There have been massive recent studies on the Global Burden of Disease (GBD), funded by Bill Gates, with health statistics gathered from all over the world. Harry pointed out that the GBD statistics show that millions are killed or injured on the roads globally, but these numbers are dwarfed by deaths and morbidity from cardio-vascular diseases(CVDs.) The most effective antidote to these CVDs is regular exercise. Evidence also shows that the main intervention for health seems to be shifting residence to Netherlands or Denmark! (These countries show a very high proportion of their population commuting by bicycle).

Peter Bass of TERNZ described the methods and aims of a study which is being developed in Mangere Central, Auckland called ‘Future Streets: TeAra Mua’. This case-control study starting in early 2015 is to be supported by a number of universities, councils and ACC, among others, with funding from MBIE. The aim is to measure the effects of retrofitting existing streets to make them safer and healthier. A lower socio-economic city area currently dominated by the car has been chosen as it is known that poorer suburbs have increased crash rates and inactivity-related diseases like CVDs and obesity.
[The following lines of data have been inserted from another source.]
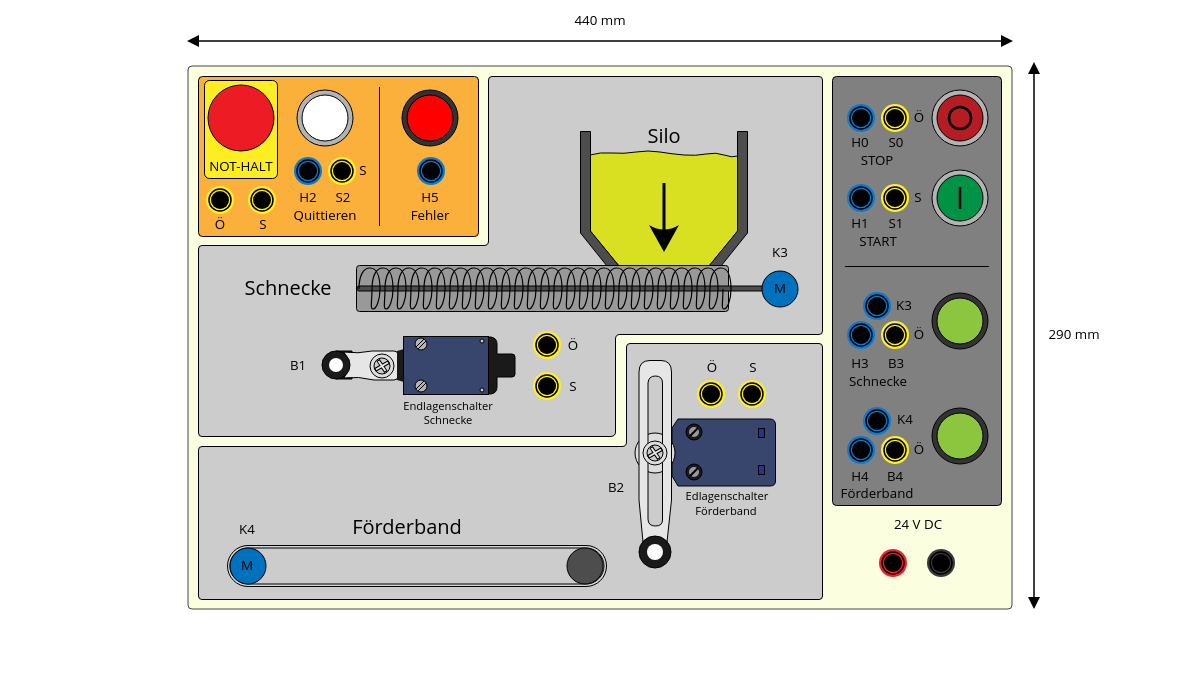
<!DOCTYPE html>
<html lang="de">
<head>
<meta charset="utf-8">
<title>Bedienfeld Silo, Schnecke und Förderband</title>
<style>
:root {
  --ink: #000;
  --board: #fbffdf;
  --panel: #ccc;
  --control: #808080;
  --safety: #fbb03b;
  --signal-yellow: #fcee21;
  --fill-yellow: #d9e021;
  --blue: #0071bc;
  --jack-blue: #0a7bd0;
  --red: #ed1c24;
  --lamp-red: #f00;
  --stop-red: #b51c24;
  --green: #009245;
  --lime: #8cc63f;
  --navy: #38466d;
  --steel: #4d4d4d;
  --bezel-dark: #333;
  --bezel-light: #b3b3b3;
  --lever: #e6e6e6;
}
* { box-sizing: border-box; }
body { margin: 0; background: #fff; overflow: hidden; }
.diagram {
  position: relative;
  width: 1200px;
  height: 675px;
  margin: 0;
  overflow: hidden;
  background: #fff;
  color: var(--ink);
  font: 13.3px/1 "Open Sans", "Noto Sans", sans-serif;
}
.drawing { position: absolute; inset: 0; display: block; }
.labels span {
  position: absolute;
  left: var(--x);
  top: var(--y);
  transform: translate(-50%, -50%);
  white-space: nowrap;
}
.labels .title { font-size: 20px; }
.labels .note { font-size: 11.2px; }
.outline { stroke: var(--ink); stroke-width: 1; }
.yellow { color: #fff021; }
.blue { color: var(--jack-blue); }
.red { color: #f0222c; }
.black { color: #3a3a3a; }
</style>
</head>
<body>
<main class="diagram">
  <svg class="drawing" width="1200" height="675" viewBox="0 0 1200 675" aria-hidden="true">
    <defs>
      <g id="jack">
        <circle r="14" fill="currentColor"/>
        <circle r="11" fill="none" stroke="#000" stroke-width="1.5"/>
        <circle r="9"/>
      </g>
      <g id="bezel-light">
        <circle r="28" fill="var(--bezel-light)" class="outline"/>
        <circle r="23" class="outline"/>
      </g>
      <g id="bezel-dark">
        <circle r="28" fill="var(--bezel-dark)" class="outline"/>
        <circle r="23" class="outline"/>
      </g>
      <path id="turn" d="M0 21C0 9 4 0 9 0S12 0 12 21S9 41 6 41"/>
      <path id="coil-turn" d="M0 21C0 8 4 0 11 0S21 9 21 21S17 41 14 41S13 33 13 21"/>
      <g id="coil-group">
        <use href="#coil-turn"/>
        <use href="#coil-turn" x="13"/>
        <use href="#coil-turn" x="26"/>
        <use href="#coil-turn" x="39"/>
        <use href="#coil-turn" x="52"/>
        <use href="#coil-turn" x="65"/>
        <use href="#coil-turn" x="78"/>
      </g>
      <g id="small-screw" class="outline">
        <circle r="6" fill="#b3b3b3"/>
        <path d="M-5 3L3 -5M-3 5L5 -3" fill="none"/>
      </g>
      <g id="dark-screw">
        <circle r="8" fill="#1a1a1a" class="outline"/>
        <circle r="5" fill="#999"/>
        <path d="M-4 4L4 -4" stroke="#000" stroke-width="2"/>
      </g>
      <g id="cross-screw" class="outline">
        <circle r="12" fill="#ddd"/>
        <circle r="8" fill="#ccc"/>
        <path d="M-7 4L7 -4M-4 -6L4 6" stroke-width="4"/>
        <path d="M-6 3.5L6 -3.5M-3.5 -5L3.5 5" style="stroke:#e6e6e6" stroke-width="2"/>
      </g>
      <g id="roller">
        <circle r="16" fill="#1a1a1a" class="outline"/>
        <circle r="8" fill="#fff"/>
      </g>
    </defs>

    <g id="dimensions" stroke="#000" stroke-width="1.5">
      <path d="M196 41H1004M1034 71V600"/>
      <path stroke="none" d="M187 41L199 35V47ZM1013 41L1001 35V47ZM1034 62L1028 74H1040ZM1034 609L1028 597H1040Z"/>
    </g>

    <g id="panels" class="outline">
      <rect x="188" y="66" width="824" height="543" rx="4" fill="var(--board)" style="stroke:#444"/>
      <rect x="198.5" y="76.5" width="280" height="160" rx="4" fill="var(--safety)"/>
      <path fill="var(--panel)" d="M492 76.500H819Q822.500 76.500 822.500 80V331Q822.500 334.500 819 334.500H620Q615.500 334.500 615.500 339V432Q615.500 436 611 436.500H202Q198.500 436.500 198.500 433V249Q198.500 245.500 202 245.500H484Q488.500 245.500 488.500 241V80Q488.500 76.500 492 76.500Z"/>
      <path fill="var(--panel)" d="M630 343.500H819Q822.500 343.500 822.500 347V596Q822.500 599.500 819 599.500H202Q198.500 599.500 198.500 596V450Q198.500 446.500 202 446.500H622Q626.500 446.500 626.500 442V347Q626.500 343.500 630 343.500Z"/>
      <rect x="832.5" y="76.5" width="169" height="429" rx="4" fill="var(--control)"/>
      <path d="M379.500 87V226M845 266.500H989"/>
    </g>

    <g id="safety-controls">
      <rect x="204.500" y="80.500" width="73" height="98" rx="5" fill="var(--signal-yellow)" class="outline"/>
      <circle cx="241" cy="118" r="33" fill="var(--red)" class="outline"/>
      <use href="#bezel-light" x="325" y="118" fill="#fff"/>
      <use href="#bezel-dark" x="430" y="118" fill="var(--lamp-red)"/>
      <use href="#jack" class="yellow" x="220" y="200"/>
      <use href="#jack" class="yellow" x="262" y="200"/>
      <use href="#jack" class="blue" x="308" y="171"/>
      <use href="#jack" class="yellow" x="342" y="171"/>
      <use href="#jack" class="blue" x="431" y="171"/>
    </g>

    <g id="silo">
      <path fill="var(--fill-yellow)" class="outline" d="M590 155Q600 152 612 153T636 152T660 152T684 155T706 154T724 155T738 156V231L709 266H619L590 231Z"/>
      <path fill="var(--steel)" class="outline" d="M580.500 131.500H590.500V231L619 266H607L580.500 233ZM747.500 131.500H737.500V231L709 266H721L747.500 233Z"/>
      <path d="M664 183V234" stroke="#000" stroke-width="3"/>
      <path d="M649 225Q664 234 679 225L664 252Z"/>
    </g>

    <g id="auger">
      <rect x="356.500" y="265.500" width="372" height="46" rx="3" fill="#999" class="outline"/>
      <rect x="357" y="286" width="407" height="5" rx="2" fill="var(--steel)" class="outline"/>
      <g fill="none" stroke="#000" stroke-width="1.2">
        <use href="#coil-group" x="359" y="268"/>
        <use href="#coil-group" x="450" y="268"/>
        <use href="#coil-group" x="541" y="268"/>
        <use href="#coil-group" x="632" y="268"/>
      </g>
      <circle cx="780" cy="289" r="18" fill="var(--blue)" class="outline"/>
    </g>

    <g id="limit-switch-auger">
      <path fill="#1a1a1a" class="outline" d="M336 351H352V379H336Z"/>
      <path fill="var(--lever)" class="outline" d="M344 352Q358 354 372 351H394Q398 351 398 355V376Q398 380 394 380H374Q358 376 344 378Q352 365 344 352Z"/>
      <circle cx="336" cy="365" r="14" fill="#1a1a1a" class="outline"/>
      <circle cx="336" cy="365" r="7" fill="#fff"/>
      <use href="#cross-screw" x="382" y="366"/>
      <path fill="#1a1a1a" d="M397 351L404 349V382L397 380Z"/>
      <path fill="#1a1a1a" class="outline" d="M487 337H491Q497 338 497 344V354H512Q515 354 515 357V374Q515 377 512 377H497V387Q497 393 491 394H487Z"/>
      <rect x="403.500" y="336.500" width="85" height="58" fill="var(--navy)" class="outline"/>
      <use href="#small-screw" x="421" y="344"/>
      <use href="#small-screw" x="421" y="386"/>
      <circle cx="482" cy="341" r="2" fill="#ccc" class="outline"/>
      <circle cx="482" cy="390" r="2" fill="#ccc" class="outline"/>
      <use href="#jack" class="yellow" x="547" y="345"/>
      <use href="#jack" class="yellow" x="547" y="386"/>
    </g>

    <g id="limit-switch-conveyor">
      <path fill="var(--navy)" class="outline" d="M678 419H770Q775.500 419 775.500 425V481Q775.500 486 770 486H678L672 476V428Z"/>
      <use href="#dark-screw" x="694" y="432"/>
      <use href="#dark-screw" x="694" y="472"/>
      <path fill="#2e3192" class="outline" d="M758.500 428.500H764.500V437.500H758.500ZM758.500 465.500H764.500V474.500H758.500Z"/>
      <circle cx="655" cy="453" r="20" fill="#ddd" class="outline"/>
      <path fill="var(--lever)" class="outline" fill-rule="evenodd" d="M639 372Q639 360.500 650 360.500H661Q671.500 360.500 671.500 372V500L667 542H643L639 500ZM648 383V519Q648 526 655.500 526T662.500 519V383Q662.500 376 655.500 376T648 383Z"/>
      <use href="#cross-screw" x="655" y="453"/>
      <use href="#roller" x="655" y="552"/>
      <use href="#jack" class="yellow" x="711" y="394"/>
      <use href="#jack" class="yellow" x="752" y="394"/>
    </g>

    <g id="conveyor" class="outline">
      <rect x="227.500" y="545.500" width="379" height="41" rx="20.500" fill="#d4d4d4"/>
      <rect x="230" y="548" width="374" height="36" rx="18" fill="var(--panel)"/>
      <circle cx="248" cy="566" r="18" fill="var(--blue)"/>
      <circle cx="585" cy="566" r="18" fill="var(--steel)"/>
    </g>

    <g id="operator-controls">
      <use href="#bezel-light" x="960" y="118" fill="var(--stop-red)"/>
      <circle cx="960" cy="118" r="11" fill="none" stroke="#000" stroke-width="2.500"/>
      <use href="#bezel-light" x="960" y="198" fill="var(--green)"/>
      <path d="M960 187V209" stroke="#000" stroke-width="2.500"/>
      <use href="#bezel-dark" x="960" y="321" fill="var(--lime)"/>
      <use href="#bezel-dark" x="960" y="436" fill="var(--lime)"/>
      <use href="#jack" class="blue" x="861" y="118"/>
      <use href="#jack" class="yellow" x="895" y="118"/>
      <use href="#jack" class="blue" x="861" y="198"/>
      <use href="#jack" class="yellow" x="895" y="198"/>
      <use href="#jack" class="blue" x="877" y="306"/>
      <use href="#jack" class="blue" x="861" y="335"/>
      <use href="#jack" class="yellow" x="895" y="335"/>
      <use href="#jack" class="blue" x="877" y="421"/>
      <use href="#jack" class="blue" x="861" y="450"/>
      <use href="#jack" class="yellow" x="895" y="450"/>
    </g>

    <g id="power-supply">
      <use href="#jack" class="red" x="893" y="563"/>
      <use href="#jack" class="black" x="941" y="563"/>
    </g>
  </svg>

  <div class="labels dimension-labels">
    <span style="--x:600px;--y:21px">440 mm</span>
    <span style="--x:1074px;--y:335px">290 mm</span>
  </div>
  <div class="labels safety-labels">
    <span style="--x:241px;--y:167px">NOT-HALT</span>
    <span style="--x:220px;--y:225px">Ö</span>
    <span style="--x:263px;--y:225px">S</span>
    <span style="--x:308px;--y:198px">H2</span>
    <span style="--x:343px;--y:198px">S2</span>
    <span style="--x:363px;--y:171px">S</span>
    <span style="--x:325px;--y:216px">Quittieren</span>
    <span style="--x:430px;--y:198px">H5</span>
    <span style="--x:430px;--y:216px">Fehler</span>
  </div>
  <div class="labels auger-labels">
    <span class="title" style="--x:664px;--y:136px">Silo</span>
    <span class="title" style="--x:288px;--y:288px">Schnecke</span>
    <span style="--x:780px;--y:253px">K3</span>
    <span style="--x:780px;--y:289px">M</span>
    <span style="--x:298px;--y:366px">B1</span>
    <span class="note" style="--x:448px;--y:406px">Endlagenschalter</span>
    <span class="note" style="--x:448px;--y:420px">Schnecke</span>
    <span style="--x:573px;--y:346px">Ö</span>
    <span style="--x:573px;--y:387px">S</span>
  </div>
  <div class="labels conveyor-labels">
    <span style="--x:712px;--y:368px">Ö</span>
    <span style="--x:753px;--y:368px">S</span>
    <span style="--x:616px;--y:488px">B2</span>
    <span class="note" style="--x:727px;--y:496px">Edlagenschalter</span>
    <span class="note" style="--x:726px;--y:511px">Förderband</span>
    <span class="title" style="--x:407px;--y:527px">Förderband</span>
    <span style="--x:247px;--y:530px">K4</span>
    <span style="--x:247px;--y:566px">M</span>
  </div>
  <div class="labels operator-labels">
    <span style="--x:860px;--y:143px">H0</span>
    <span style="--x:896px;--y:143px">S0</span>
    <span style="--x:919px;--y:118px">Ö</span>
    <span style="--x:877px;--y:161px">STOP</span>
    <span style="--x:860px;--y:224px">H1</span>
    <span style="--x:896px;--y:224px">S1</span>
    <span style="--x:918px;--y:198px">S</span>
    <span style="--x:878px;--y:242px">START</span>
    <span style="--x:904px;--y:306px">K3</span>
    <span style="--x:860px;--y:364px">H3</span>
    <span style="--x:896px;--y:364px">B3</span>
    <span style="--x:919px;--y:335px">Ö</span>
    <span style="--x:878px;--y:382px">Schnecke</span>
    <span style="--x:905px;--y:420px">K4</span>
    <span style="--x:860px;--y:477px">H4</span>
    <span style="--x:895px;--y:477px">B4</span>
    <span style="--x:919px;--y:450px">Ö</span>
    <span style="--x:877px;--y:494px">Förderband</span>
    <span style="--x:918px;--y:525px">24 V DC</span>
  </div>
</main>
</body>
</html>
Design principles of the study include reducing and making more consistent traffic speeds, with schools and the Mangere Central mall being priority destinations for safe walking and cycling . An arterial separated bike network will be an important infrastructure improvement. Data collected will include vehicle, cycle and pedestrian movements and crashes, and door-to- door surveys of residents’ physical activity, travel patterns and social networks. Guiding principles of construction include the introduction of ‘self-explaining roads’ where motorists are encouraged to slow down because of the infrastructure design eg by narrowing the roads with cycleway construction and other measures. It is known that big, wide roads encourage speeding despite traditional slow-down signs. Peter emphasized that increasing road safety is predominantly a health issue—it not only reduces crashes, but reaps the major health benefits of safer walking and cycling. Analysis of data is timed for 2016.

Michael Keall, from the Dept. of Public Health, Wellington Medical School, described ‘the ACTIVE study–increasing cycling and walking in NZ cities’. ACTIVE is the acronym for ‘Activating Communities To Improve Vitality and Equality’. The design of the study was quasi-experimental with two intervention cities (Hastings and New Plymouth) matched to two control cities (Masterton and Whanganui). It sought to evaluate the impact of the creation of new cycling infrastructure (local government initiated and central government-funded) designed to make active travel easy and attractive.

Michael’s began by emphasizing that important health benefits of exercise arise only from its regularity: such habitual exercise can be obtained by routine commuting by cycling or walking, with the latter being part of most public transport trips also. He indicated that cars are becoming more dominant, accompanied by lower levels of active travel in many countries, including NZ. He noted the very low percentage of commuters who walk and cycle to work in New Zealand compared internationally (only the US and Australia are worse). Data also showed the strong correlation of reduced active travel and obesity (obesity rates in New Zealand are third highest globally, just behind the US and Mexico).

Analysis of household travel behavior data was obtained from the NZ Household Travel Survey home interviews from three consecutive years (2011-2013). In a first-stage evaluation, the rates of active transport in the treatment group were static compared with the control cities where the rates continued to decrease. The study’s conclusions were
that “the Model Communities programme can be
regarded as successful in arresting a strong trend towards ever-decreasing levels of active travel”.

[originally posted by Russell]